→ **What you need to do**:
Which lines of the data below hold "width"? Copy each of them.

→ **Source information**:
• • •

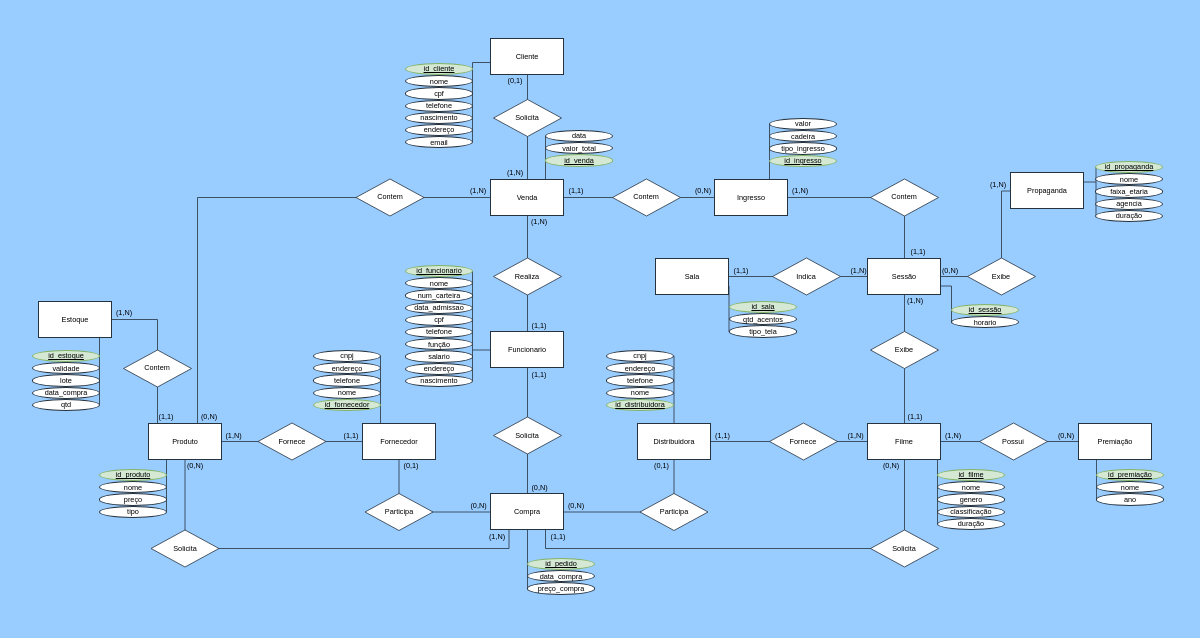
<!DOCTYPE html>
<html lang="pt-BR">
<head>
<meta charset="utf-8">
<title>Modelo entidade-relacionamento: cinema</title>
<style>
:root {
  --sky: #99ccff;
  --ink: #000;
  --line: #26333f;
  --paper: #fff;
  --key-fill: #d5e8d4;
  --key-line: #82b366;
}
* { box-sizing: border-box; margin: 0; padding: 0; }
html, body { width: 1200px; height: 638px; overflow: hidden; }
.diagram {
  position: relative; width: 1200px; height: 638px; overflow: hidden;
  background: var(--sky); color: var(--ink);
  font: 7.3px/1 "Liberation Sans", Arial, sans-serif;
}
.connectors { position: absolute; inset: 0; }
.connectors path { fill: none; stroke: var(--line); stroke-width: .8; }
.connectors polygon { fill: var(--paper); stroke: var(--line); stroke-width: .8; }
.entity, .relation, .card, .attributes {
  position: absolute; left: calc(var(--x) * 1px); top: calc(var(--y) * 1px);
  white-space: nowrap;
}
.entity {
  display: flex; align-items: center; justify-content: center;
  width: 74px; height: 37px; font-weight: 400; font-size: inherit;
  background: var(--paper); border: 1px solid var(--line);
}
.relation, .card { transform: translate(-50%, -50%); }
.attributes { display: flex; flex-direction: column; width: 68px; list-style: none; }
.attributes li {
  display: flex; align-items: center; justify-content: center;
  height: 12.2px; border: 1px solid var(--line); border-radius: 50%;
  background: var(--paper);
}
.attributes .key {
  background: var(--key-fill); border-color: var(--key-line); text-decoration: underline;
}
</style>
</head>
<body>
<main class="diagram">
  <svg class="connectors" width="1200" height="638" viewBox="0 0 1200 638" aria-hidden="true">
    <defs><polygon id="diamond" points="-34,0 0,-18.5 34,0 0,18.5"/></defs>
    <g id="relation-lines">
      <path d="M527.5 75V179M527.5 215V332M527.5 368V494"/>
      <path d="M197.5 424V197.5H490M564 197.5H715M788 197.5H904.5V259"/>
      <path d="M729 276.5H867M941 276.5H1001.5V191H1010"/>
      <path d="M904.5 295V424M904.5 460V548.5H545.5V530"/>
      <path d="M111 319.5H157.5V424M221 441.5H362M185 460V548.5H509V530"/>
      <path d="M399 460V512H490M564 512H674V460"/>
      <path d="M711 441.5H867M941 441.5H1078"/>
    </g>
    <g id="attribute-lines">
      <path d="M490 62.5H472.5V142M545.5 179V136M769.5 179V124"/>
      <path d="M1083 182H1096V167M1096 182V216M490 350H472.5V271M472.5 350V381"/>
      <path d="M729 286V332M941 286H951.5V323M99.5 338V405"/>
      <path d="M380.5 424V356M674 424V356M166.5 460V512"/>
      <path d="M937.5 460V524M1096.5 460V500M527.5 530V588"/>
    </g>
    <g id="relation-shapes">
      <use href="#diamond" x="527.5" y="118"/>
      <use href="#diamond" x="390" y="197.5"/>
      <use href="#diamond" x="646.5" y="197.5"/>
      <use href="#diamond" x="904.5" y="197.5"/>
      <use href="#diamond" x="527.5" y="276.5"/>
      <use href="#diamond" x="806.5" y="276.5"/>
      <use href="#diamond" x="1001.5" y="276.5"/>
      <use href="#diamond" x="904.5" y="350"/>
      <use href="#diamond" x="157.5" y="368.5"/>
      <use href="#diamond" x="292" y="441.5"/>
      <use href="#diamond" x="527.5" y="435.5"/>
      <use href="#diamond" x="803.5" y="441.5"/>
      <use href="#diamond" x="1013.5" y="441.5"/>
      <use href="#diamond" x="399" y="512"/>
      <use href="#diamond" x="674" y="512"/>
      <use href="#diamond" x="185" y="548.5"/>
      <use href="#diamond" x="904.5" y="548.5"/>
    </g>
  </svg>

  <h2 class="entity" style="--x:490;--y:38">Cliente</h2>
  <h2 class="entity" style="--x:490;--y:179">Venda</h2>
  <h2 class="entity" style="--x:714;--y:179">Ingresso</h2>
  <h2 class="entity" style="--x:1010;--y:172">Propaganda</h2>
  <h2 class="entity" style="--x:655;--y:258">Sala</h2>
  <h2 class="entity" style="--x:867;--y:258">Sessão</h2>
  <h2 class="entity" style="--x:38;--y:301">Estoque</h2>
  <h2 class="entity" style="--x:490;--y:331">Funcionario</h2>
  <h2 class="entity" style="--x:148;--y:423">Produto</h2>
  <h2 class="entity" style="--x:362;--y:423">Fornecedor</h2>
  <h2 class="entity" style="--x:637;--y:423">Distribuidora</h2>
  <h2 class="entity" style="--x:867;--y:423">Filme</h2>
  <h2 class="entity" style="--x:1078;--y:423">Premiação</h2>
  <h2 class="entity" style="--x:490;--y:493">Compra</h2>

  <span class="relation" style="--x:527;--y:118">Solicita</span>
  <span class="relation" style="--x:390;--y:197">Contem</span>
  <span class="relation" style="--x:646;--y:197">Contem</span>
  <span class="relation" style="--x:904;--y:197">Contem</span>
  <span class="relation" style="--x:527;--y:277">Realiza</span>
  <span class="relation" style="--x:806;--y:277">Indica</span>
  <span class="relation" style="--x:1001;--y:277">Exibe</span>
  <span class="relation" style="--x:904;--y:350">Exibe</span>
  <span class="relation" style="--x:157;--y:368">Contem</span>
  <span class="relation" style="--x:292;--y:442">Fornece</span>
  <span class="relation" style="--x:527;--y:436">Solicita</span>
  <span class="relation" style="--x:803;--y:442">Fornece</span>
  <span class="relation" style="--x:1013;--y:442">Possui</span>
  <span class="relation" style="--x:399;--y:512">Participa</span>
  <span class="relation" style="--x:674;--y:512">Participa</span>
  <span class="relation" style="--x:185;--y:549">Solicita</span>
  <span class="relation" style="--x:904;--y:549">Solicita</span>

  <ul class="attributes" style="--x:405;--y:63">
    <li class="key">id_cliente</li><li>nome</li><li>cpf</li><li>telefone</li><li>nascimento</li><li>endereço</li><li>email</li>
  </ul>
  <ul class="attributes" style="--x:545;--y:130">
    <li>data</li><li>valor_total</li><li class="key">id_venda</li>
  </ul>
  <ul class="attributes" style="--x:769;--y:118">
    <li>valor</li><li>cadeira</li><li>tipo_ingresso</li><li class="key">id_ingresso</li>
  </ul>
  <ul class="attributes" style="--x:1095;--y:161">
    <li class="key">id_propaganda</li><li>nome</li><li>faixa_etaria</li><li>agencia</li><li>duração</li>
  </ul>
  <ul class="attributes" style="--x:405;--y:265">
    <li class="key">id_funcionario</li><li>nome</li><li>num_carteira</li><li>data_admissao</li><li>cpf</li><li>telefone</li><li>função</li><li>salario</li><li>endereço</li><li>nascimento</li>
  </ul>
  <ul class="attributes" style="--x:729;--y:301">
    <li class="key">id_sala</li><li>qtd_acentos</li><li>tipo_tela</li>
  </ul>
  <ul class="attributes" style="--x:951;--y:304">
    <li class="key">id_sessão</li><li>horario</li>
  </ul>
  <ul class="attributes" style="--x:32;--y:350">
    <li class="key">id_estoque</li><li>validade</li><li>lote</li><li>data_compra</li><li>qtd</li>
  </ul>
  <ul class="attributes" style="--x:313;--y:350">
    <li>cnpj</li><li>endereço</li><li>telefone</li><li>nome</li><li class="key">id_fornecedor</li>
  </ul>
  <ul class="attributes" style="--x:606;--y:350">
    <li>cnpj</li><li>endereço</li><li>telefone</li><li>nome</li><li class="key">id_distribuidora</li>
  </ul>
  <ul class="attributes" style="--x:99;--y:469">
    <li class="key">id_produto</li><li>nome</li><li>preço</li><li>tipo</li>
  </ul>
  <ul class="attributes" style="--x:937;--y:469">
    <li class="key">id_filme</li><li>nome</li><li>genero</li><li>classificação</li><li>duração</li>
  </ul>
  <ul class="attributes" style="--x:1096;--y:469">
    <li class="key">id_premiação</li><li>nome</li><li>ano</li>
  </ul>
  <ul class="attributes" style="--x:527;--y:558">
    <li class="key">id_pedido</li><li>data_compra</li><li>preço_compra</li>
  </ul>

  <span class="card" style="--x:515;--y:81">(0,1)</span>
  <span class="card" style="--x:515;--y:173">(1,N)</span>
  <span class="card" style="--x:478;--y:191">(1,N)</span>
  <span class="card" style="--x:576;--y:191">(1,1)</span>
  <span class="card" style="--x:539;--y:222">(1,N)</span>
  <span class="card" style="--x:703;--y:191">(0,N)</span>
  <span class="card" style="--x:800;--y:191">(1,N)</span>
  <span class="card" style="--x:998;--y:185">(1,N)</span>
  <span class="card" style="--x:918;--y:252">(1,1)</span>
  <span class="card" style="--x:741;--y:271">(1,1)</span>
  <span class="card" style="--x:858.5;--y:271">(1,N)</span>
  <span class="card" style="--x:950;--y:271">(0,N)</span>
  <span class="card" style="--x:915;--y:301">(1,N)</span>
  <span class="card" style="--x:124;--y:313">(1,N)</span>
  <span class="card" style="--x:539;--y:326">(1,1)</span>
  <span class="card" style="--x:539;--y:375">(1,1)</span>
  <span class="card" style="--x:166;--y:417">(1,1)</span>
  <span class="card" style="--x:209;--y:417">(0,N)</span>
  <span class="card" style="--x:915;--y:417">(1,1)</span>
  <span class="card" style="--x:233.5;--y:436">(1,N)</span>
  <span class="card" style="--x:351;--y:436">(1,1)</span>
  <span class="card" style="--x:722.5;--y:436">(1,1)</span>
  <span class="card" style="--x:855.5;--y:436">(1,N)</span>
  <span class="card" style="--x:953;--y:436">(1,N)</span>
  <span class="card" style="--x:1066;--y:436">(0,N)</span>
  <span class="card" style="--x:195;--y:466">(0,N)</span>
  <span class="card" style="--x:411;--y:466">(0,1)</span>
  <span class="card" style="--x:661.5;--y:466">(0,1)</span>
  <span class="card" style="--x:891;--y:466">(0,N)</span>
  <span class="card" style="--x:539.5;--y:488">(0,N)</span>
  <span class="card" style="--x:478.5;--y:506">(0,N)</span>
  <span class="card" style="--x:576;--y:506">(0,N)</span>
  <span class="card" style="--x:497;--y:537">(1,N)</span>
  <span class="card" style="--x:558;--y:537">(1,1)</span>
</main>
</body>
</html>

• • •

→ **Exercise solution**:
html, body { width: 1200px; height: 638px; overflow: hidden; }
  position: relative; width: 1200px; height: 638px; overflow: hidden;
.connectors path { fill: none; stroke: var(--line); stroke-width: .8; }
.connectors polygon { fill: var(--paper); stroke: var(--line); stroke-width: .8; }
  width: 74px; height: 37px; font-weight: 400; font-size: inherit;
.attributes { display: flex; flex-direction: column; width: 68px; list-style: none; }
  <svg class="connectors" width="1200" height="638" viewBox="0 0 1200 638" aria-hidden="true">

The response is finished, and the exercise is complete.